- Alert the rest of the staff of what you’re doing, so they can plan breaks and also expect more questions during the time of the hunt. I posted two large signs on the front doors to the library alerting patrons of the event as well, so clues wouldn’t disappear between the time of placement and the start of the hunt.
- Depending on your internet connection, I would recommend breaking up the interview into 10 minute sessions, then disconnecting the call and reconnecting. My tech person on hand and I both agreed that 10 minutes into the conversation was when the screen and connection would freeze up and eventually forcing the call to be dropped. With planned breaks in the conversation, we think this might be less likely to happen and wouldn’t disrupt the program as much.
- If you do have kids picking up books and bringing them back to you, don’t pick popular books. New or obscure non-fiction titles would probably work best. Also, it’s best to search for them before placing the clues, so if they did get checked out you can change your clue before hiding them all. That was a concern for the participants when they heard they had to bring a book back, but I could reassure them they were all on the shelf as of an hour ago. And they were all able to find their books.
- Allocate twice as much time as you think you’ll need for the clue hunt. I thought 20 minutes would be enough time, but there were still a few teams out who would not quit until they had found all their clues.
- Eight clues seemed like a good number, simply because it spread them out and let the kids get excited, but it wasn’t so long or short that they got bored. Each team received their first clue from me, and their final clue told them to return to the auditorium (our starting point) and check back in with me. It also worked number wise, since there were eight teams.
- I stressed that if they running or being loud, they would be penalized. When one kid asked what that meant, I told him they’d lose points. We really didn’t have a point system, but if they didn’t bring back the book or ALL eight clues, then they were bumped down a place in terms of rankings. For instance, the second group back didn’t have all their clues, so they got bumped to third place and third place became number two.
- We assigned teams at the door, so if kids came early enough and wanted to work together, we were able to accomodate them. As it got later, it was whatever group you were assigned. We didn’t fill the teams to capacity, and instead only handed out numbers so five kids were on a team. That way, if we had any late comers, they wouldn’t be on a team by themselves and could be added to an existing team.

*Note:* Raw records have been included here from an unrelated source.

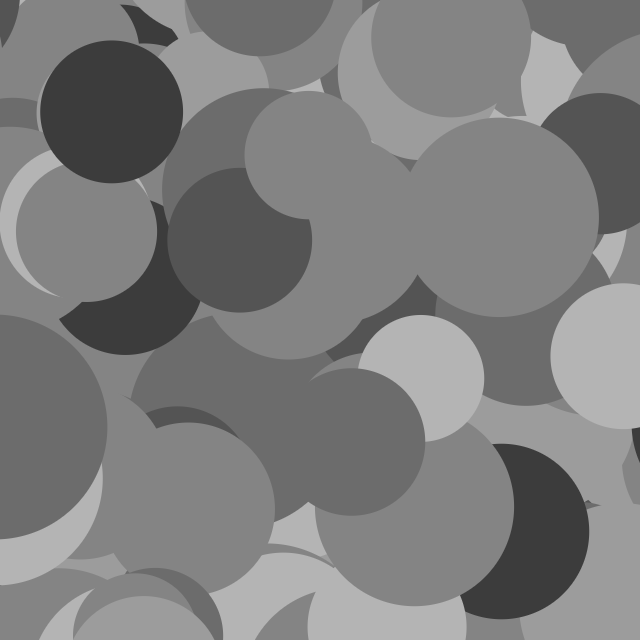
This pattern is drawn by a WebGL 1 fragment shader. Its source:

```glsl
precision highp float;
// Opaque gray discs of varied size piled at random until they cover the canvas.

uniform vec2 u_resolution;

const int DISC_COUNT = 220;
const float MIN_RADIUS = 0.095;
const float MAX_RADIUS = 0.180;
const float JITTER = 0.30;

float hash(float n, float seed) {
  return fract(sin(n * 12.9898 + seed * 78.233) * 43758.5453);
}

// Evenly spread triple in 0..1: two for the place, one for the tone.
vec3 spread(float n) {
  return fract(0.5 + n * vec3(0.8192, 0.6710, 0.5497));
}

// Turns a uniform value into one of six evenly spaced grays, weighted by share.
float pickGray(float pick) {
  float level = step(0.07, pick) + step(0.15, pick) + step(0.36, pick)
              + step(0.74, pick) + step(0.87, pick);
  return (60.0 + 24.0 * level) / 255.0;
}

// Centre of a disc, anywhere on the canvas or just beyond its border.
vec2 discCentre(float n, vec2 place) {
  vec2 offset = JITTER * (vec2(hash(n, 1.0), hash(n, 2.0)) - 0.5);
  return mix(vec2(-MAX_RADIUS), vec2(1.0 + MAX_RADIUS), fract(place + offset));
}

// Coverage of a disc, with an edge one pixel wide.
float discMask(vec2 p, vec2 centre, float radius, float pixel) {
  return clamp((radius - length(p - centre)) / pixel + 0.5, 0.0, 1.0);
}

// Paints the discs from back to front.
float discPile(vec2 p, float pixel) {
  float gray = pickGray(0.5);
  for (int i = 0; i < DISC_COUNT; i++) {
    float n = float(i);
    vec3 s = spread(n);
    float radius = mix(MIN_RADIUS, MAX_RADIUS, hash(n, 3.0));
    float mask = discMask(p, discCentre(n, s.xy), radius, pixel);
    gray = mix(gray, pickGray(s.z), mask);
  }
  return gray;
}

void main() {
  float pixel = 1.0 / max(u_resolution.x, u_resolution.y);
  vec2 p = gl_FragCoord.xy * pixel;
  gl_FragColor = vec4(vec3(discPile(p, pixel)), 1.0);
}
```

- The Bingo game was at the end of the scavenger hunt. I provided each kid with a blank Bingo card and a list of words they could use. Then they filled in their bingo card. This provided the faster groups something to do, and it also meant I didn’t have to create 50 unique Bingo cards prior to the event. There was no free space in the center.
- Use your best judgement when and how to help the teams. One team could not find their first clue for whatever reason, and finally I just read it to them from the master list of clues I had (highly recommended and very beneficial).
All in all, I had a lot of comments from parents and kids alike expressing how much fun they had. One girl said we needed to do something like this for the Diary of a Wimpy Kid series. Parents were impressed with the clues and amazed at the different collections we had to offer, with one dad remarking that we should sponsor an event like this for the adults. And amazingly enough, I think a majority of our participants were fifth and sixth graders, who are notoriously hard to please and cater to in our library.
EDIT: I did a second 39 Clues program a while back and talked about it here. It was a slightly different format involving educational stations for the kids to rotate around. I thought I’d provide a link because it doesn’t seem to be getting the same kind of love as this one and the post with my first set of questions. Please feel free to comment on how your own 39 Clues programs go!